Episcopal Diocese of Los Angeles must pay legal fees to Newport’s St. James, judge says. By Lauren Vane Daily Pilot September 16, 2005 An Orange County Superior Court judge ruled Thursday that the Episcopal Diocese of Los Angeles must pay more than $81,000 in legal fees to St. James Church, the Newport Beach congregation that split from the diocese over a dispute about church doctrine. The same judge, David Velasquez, ruled Aug. 15 to dismiss a lawsuit against St. James Church’s congregation that claimed the Newport Beach breakaway church’s property and assets belong to the Episcopal Diocese of Los Angeles. Velasquez ruled that efforts by the national church to retain the property of the seceding St. James congregation was an attempt to tread upon the congregation’s freedom of speech.

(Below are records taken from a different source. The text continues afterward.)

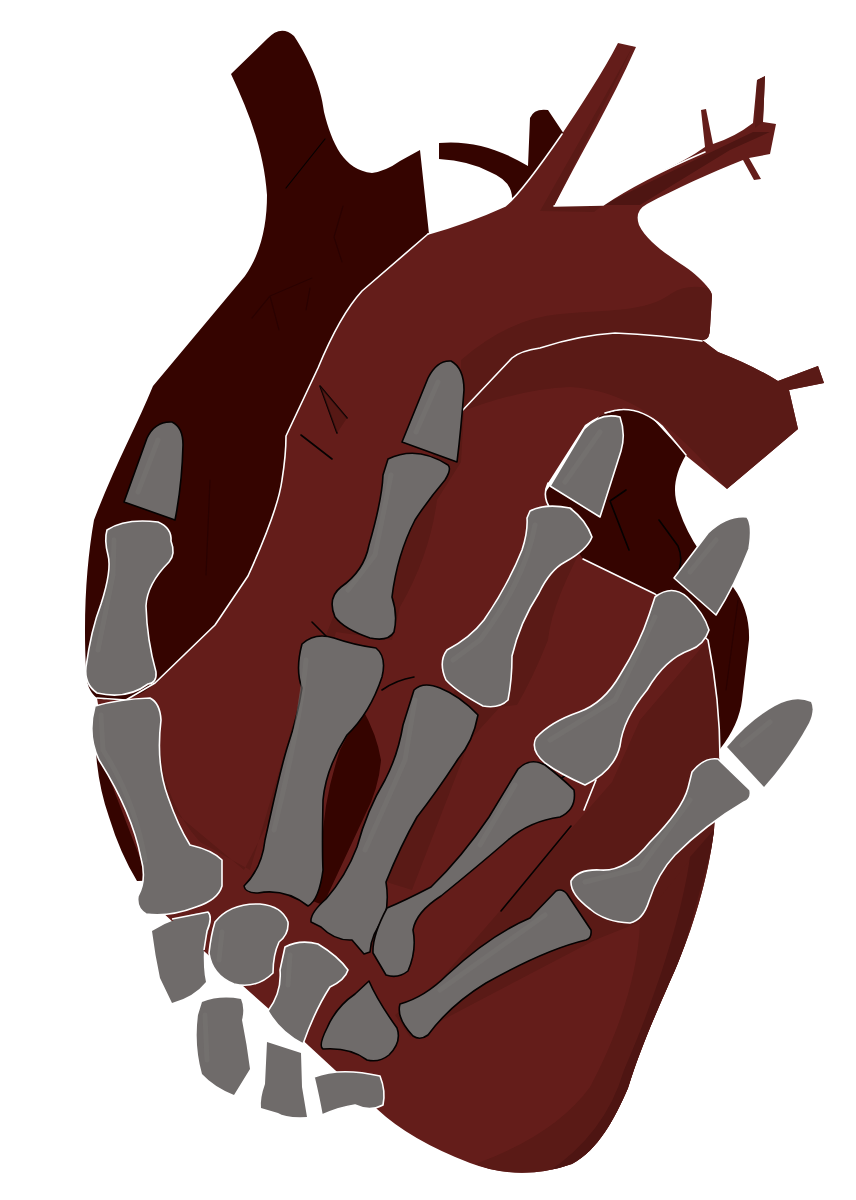
<!DOCTYPE html>
<html lang="en">
<head>
<meta charset="utf-8">
<title>Heart held by a skeletal hand</title>
<style>
:root{--paper:#fff;--vein:#350400;--vein-deep:#2a0200;--muscle:#641d1a;--shade:#5a1a16;--deep-shade:#4e1512;--bone:#6f6b6a;--bone-light:#777372;--ink:#050202}
html,body{margin:0;background:var(--paper);overflow:hidden}
svg{display:block;width:856px;height:1200px}
.vein{fill:var(--vein)}
.muscle{fill:var(--muscle)}
.shade{fill:var(--shade)}
.deep{fill:var(--deep-shade)}
.line{fill:none;stroke-width:1.6;stroke-linecap:round;stroke-linejoin:round}
.white{stroke:var(--paper)}
.black{stroke:var(--ink)}
.faint{stroke:var(--vein-deep);stroke-width:1.2}
.bone{fill:var(--bone);stroke-width:1.6;stroke-linejoin:round}
.glint{fill:none;stroke:var(--bone-light);stroke-width:5;stroke-linecap:round;opacity:.6}
</style>
</head>
<body>
<svg viewBox="0 0 856 1200" role="img" aria-label="An anatomical heart gripped by the bones of a hand">
<defs>
<clipPath id="body-clip"><path id="body-shape" d="M97 698Q112 702 130 698Q145 693 155 683L215 625L248 576Q278 510 282 480Q286 455 286 436L318 368Q340 315 362 291L428 234Q470 222 505 206C520 195 545 160 562 134C580 107 603 72 618 43L636 47C610 105 580 155 554 206L603 205C640 180 680 165 705 147L701 110L706 109L713 144Q735 137 753 123L757 80L765 76L763 122L776 124L770 154L749 158L761 179L754 180L743 160C710 173 675 189 647 204Q634 211 639 225C650 248 685 264 698 277Q712 290 712 296L710 328Q710 341 702 340L718 352Q752 365 778 381L818 366L824 383L789 390L798 429L727 489L684 454L662 426Q644 408 620 409Q600 414 585 425L548 483Q540 500 556 520L583 559L655 594L708 640Q720 700 720 750L714 830C708 880 692 930 675 970C652 1022 640 1050 628 1088C614 1120 598 1150 572 1164Q520 1182 470 1163Q410 1140 377 1109L335 1070L270 1010L205 952L160 910L110 780Z"/></clipPath>
</defs>

<g id="veins" class="vein">
<path d="M231 74L267 39Q281 24 294 36C308 57 321 85 324 112C332 144 344 170 372 173Q386 171 400 161L420 150L429 234L440 300L300 640L130 705L97 698Q86 690 86 670C83 610 87 560 94 520C114 467 138 423 153 386L245 276C261 253 267 225 267 195C264 150 248 110 231 74Z"/>
<path d="M95 734Q96 780 109 817Q120 853 137 881L170 880L150 740L110 700Z"/>
<path d="M439 143C470 140 500 149 528 166L530 118Q534 108 548 110L564 134L540 180L512 198Q512 181 490 172Q470 161 439 159Z"/>
<path d="M600 415L640 405L686 455C674 475 672 493 679 510C689 540 707 565 733 587Q750 610 749 640L742 700Q739 725 720 749L690 650L580 575L540 500Z"/>
</g>
<g id="vein-marks" class="line faint">
<path d="M343 206L334 237L342 262M312 278L270 296L252 318M310 288L306 310M270 296L279 330M210 480L206 575M738 600L726 690"/>
<path class="black" d="M325 139L286 188"/>
</g>

<g id="muscle">
<use href="#body-shape" class="muscle"/>
<g clip-path="url(#body-clip)">
<path class="shade" d="M461 360Q510 318 560 314C610 309 645 313 672 293Q690 282 715 290L720 350L700 341Q650 333 615 333L525 351L490 380L461 412Z"/>
<path class="shade" d="M461 412L490 380Q510 352 525 351L615 333L706 340L840 340L830 400L800 432L727 489L700 458C660 415 620 390 570 387Q520 389 461 412Z"/>
<path class="shade" d="M464 412L461 462L437 500Q430 555 400 607L392 640L336 632L300 760L244 870L160 800L152 705L160 740Q162 800 200 842L250 870L300 700L340 600L400 500Z"/>
<path class="shade" d="M592 530Q552 600 548 640Q532 680 517 705L500 707L470 740L412 890L380 880L440 720L520 560Z"/>
<path class="shade" d="M708 640L640 720L612 782L570 830L440 980L395 1015L410 1037L595 940L640 922L718 830L724 740Z"/>
<path class="shade" d="M718 825L640 922C638 980 615 1040 590 1087Q555 1135 475 1164L530 1185L625 1135L690 960Z"/>
<path class="deep" d="M718 825L690 857C680 930 645 1022 624 1070Q605 1135 545 1174L590 1162L635 1085L685 945Z"/>
<path class="shade" d="M634 44L554 206L603 205L594 212L540 211L600 105Z"/>
<path class="deep" d="M770 132L730 150L640 205L603 205L705 155L753 132Z"/>
<path class="shade" d="M757 80L755 128L763 122L767 75Z"/>
<path class="vein" d="M362 708Q377 735 381 760Q379 788 365 815L323 905L310 900L322 850Q323 800 340 750Z"/>
</g>
</g>

<g id="contours" class="line white">
<path d="M428 234L362 291Q340 315 318 368L286 436Q286 455 282 480Q278 510 248 576L215 625L155 683L126 700L97 698"/>
<path d="M428 234Q470 222 505 206Q520 195 562 134"/>
<path d="M461 412L512 358Q520 351 540 348Q580 335 615 333Q660 335 702 341"/>
<path d="M605 413Q635 402 662 426L686 455M548 483Q540 500 556 515M583 559L655 594L708 640Q720 700 720 758M596 780L584 810"/>
<path d="M554 206L603 205Q640 180 705 152"/>
</g>
<g id="scratches" class="line black">
<path d="M320 386L347 418M320 386L337 433M301 435L332 459M312 622L326 636M382 690Q396 680 414 677M571 826L501 911M626 490L610 501L629 550M659 520L678 546Q684 560 677 575M545 790L566 775"/>
<path class="deep" stroke="none" d="M320 386L347 418L337 433Z" opacity=".6"/>
</g>

<g id="hand" class="bone">
<g id="thumb">
<path class="black" d="M124 502L147 438Q155 421 172 422Q183 427 183 445Q182 485 175 520Z"/>
<path class="white" d="M107 530Q125 518 158 522Q172 528 171 541Q176 554 169 562Q147 584 146 606Q147 640 156 672Q157 683 148 684Q127 700 97 693Q84 684 86 667Q91 630 101 604Q112 570 108 555Q104 540 107 530Z"/>
<path class="white" d="M95 706Q120 699 150 698Q160 703 161 720C158 745 158 770 168 797Q178 826 190 845Q212 850 222 860L222 886Q218 900 196 907Q170 917 146 914Q136 908 138 896Q147 880 141 858C134 823 118 790 99 760Q87 735 95 706Z"/>
</g>
<g id="index-finger" class="black">
<path d="M402 442L428 378Q437 360 451 361Q464 368 464 390Q461 430 457 462Z"/>
<path d="M388 459Q417 445 448 465Q452 469 445 480Q428 500 415 520Q397 555 392 597Q398 615 394 632Q388 642 370 638Q344 629 335 617Q327 598 341 587Q364 571 369 545Q382 500 383 475Z"/>
<path d="M302 644Q315 632 334 638Q354 645 376 648Q387 657 382 677Q370 713 347 735Q326 768 323 800Q322 850 323 870Q319 900 308 906Q285 888 258 893Q245 893 244 886Q262 868 265 840C274 800 280 770 288 745Q298 715 302 688Q295 670 302 644Z"/>
</g>
<g id="middle-finger">
<path class="white" d="M550 486L584 429Q600 412 620 417Q626 434 621 451L600 517Z"/>
<path class="white" d="M530 511Q545 503 570 508Q586 520 592 537Q587 550 565 562Q550 570 539 593Q520 622 512 656Q512 680 508 700Q499 709 483 706Q457 692 446 680Q438 662 447 650Q470 638 484 620Q508 585 522 550Q528 532 527 518Z"/>
<path class="black" d="M414 690Q423 681 440 688Q460 696 478 715Q473 742 458 759Q438 790 417 817Q401 845 386 882Q389 900 385 917Q371 934 370 952L364 954L352 940Q335 941 321 927L311 922Q310 913 326 899Q346 876 357 847Q367 810 385 780Q398 755 403 725Z"/>
</g>
<g id="ring-finger">
<path class="white" d="M674 578L708 533Q727 515 747 517Q753 525 749 549Q735 585 716 615Z"/>
<path class="white" d="M655 597Q672 584 687 597Q704 613 709 630Q704 645 690 650Q665 659 647 690Q623 719 620 746Q614 771 585 785Q560 774 545 763Q530 750 536 738Q550 722 579 712Q604 703 620 675Q640 643 649 615Z"/>
<path class="black" d="M518 769Q530 757 545 765Q562 778 574 790Q577 809 560 817Q530 821 508 840Q478 866 441 896Q416 912 413 930Q417 950 408 971Q398 979 386 975L373 953Q372 936 387 908Q404 901 431 887Q462 857 489 817Z"/>
</g>
<g id="little-finger">
<path stroke="none" d="M727 747Q750 720 775 706Q795 695 811 702Q815 710 809 723Q790 758 764 787Z"/>
<path class="white" d="M692 772Q704 757 718 759L750 790Q752 799 744 802Q705 825 675 855Q658 873 649 901Q643 920 630 923Q605 922 590 909Q570 894 571 881Q578 869 600 870Q626 872 650 842Q682 810 688 788Z"/>
<path class="black" d="M556 891Q562 888 567 894L591 930Q592 938 586 940C552 948 518 965 486 983Q450 1005 428 1035Q420 1041 413 1036Q396 1018 400 1004Q425 997 447 975Q490 935 530 918Z"/>
</g>
<g id="wrist">
<path stroke="none" d="M152 931Q178 915 206 912Q213 915 210 925L204 945Q203 970 206 982Q194 997 172 1003L160 978Q155 955 152 931Z"/>
<path class="white" d="M172 919L208 912Q213 917 207 931L204 950"/>
<path class="white" d="M215 922Q230 903 260 904Q282 906 288 922Q289 934 279 942Q273 955 273 973Q257 989 234 984Q212 975 209 953Q211 935 215 922Z"/>
<path class="white" d="M285 947Q300 939 318 944Q338 956 348 970Q345 980 330 987Q315 1010 303 1044Q280 1032 268 1011Q282 992 280 970Z"/>
<path class="black" d="M369 981Q377 1000 397 1028Q402 1042 389 1055Q379 1063 367 1060Q350 1047 323 1049Q318 1046 327 1028Q336 1007 355 994Z"/>
<path stroke="none" d="M202 1002Q220 995 241 999Q245 1008 242 1020Q247 1045 250 1069L234 1095Q214 1087 202 1074Q194 1045 198 1015Z"/>
<path stroke="none" d="M267 1042L301 1053L302 1087L307 1117Q285 1118 278 1113L261 1108Q260 1098 265 1084Z"/>
<path class="white" d="M314 1077Q340 1067 380 1076Q386 1091 383 1105Q370 1112 355 1105Q340 1107 322 1115Q319 1098 314 1077Z"/>
</g>
</g>
<g id="bone-glints" class="glint">
<path d="M158 440L138 492M114 540L113 575L98 650M101 715L103 750Q135 800 145 860M438 382L416 432M391 475L375 555L348 590M306 660Q301 720 274 830M600 432L565 482M535 525Q525 580 480 640L453 660M415 700L405 760L365 850M716 540L690 572M655 617L615 700L550 740M515 785L480 845M770 722L742 745M690 800L640 868L585 882M545 915L440 990M222 932L219 960M290 955L288 985M205 1015L207 1060"/>
</g>
</svg>
</body>
</html>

Praveen Bunyan, pastor of St. James, said the awarding of legal fees is another affirmation that the St. James Church was right from the beginning. “This is a reiteration saying that the lawsuit was wrongfully brought against us,” Bunyan said. Representatives from the Episcopal Diocese of Los Angeles did not return phone calls Friday. Financially, Judge Velasquez’s ruling Thursday means that the church can apply funds toward “God’s mission,” Bunyan said. “We’re glad that we can continue to concentrate on the mission that we believe as a church we are called to do,” Bunyan said. The Episcopal Diocese of Los Angeles filed suit against St. James in September 2004 after the Newport Beach church and two other Southern California congregations broke away from the diocese and the Episcopal Church of the United States in protest of the national church’s positions. After leaving the national church, St. James affiliated with the Diocese of Luwero in the Anglican province of Uganda, Africa. The Los Angeles diocese’s lawsuit alleged St. James’ property belongs to the national church, not to the congregation. Although St. James Church is pleased with the awarding of legal fees, the church remains skeptical that the diocese will pay the legal fees without first appealing the decision, said St. James attorney Eric Sohlgren, in a statement released Thursday. “I don’t know whether they will appeal,” Bunyan said. “Of course, we’ll continue to fight for what is ours.”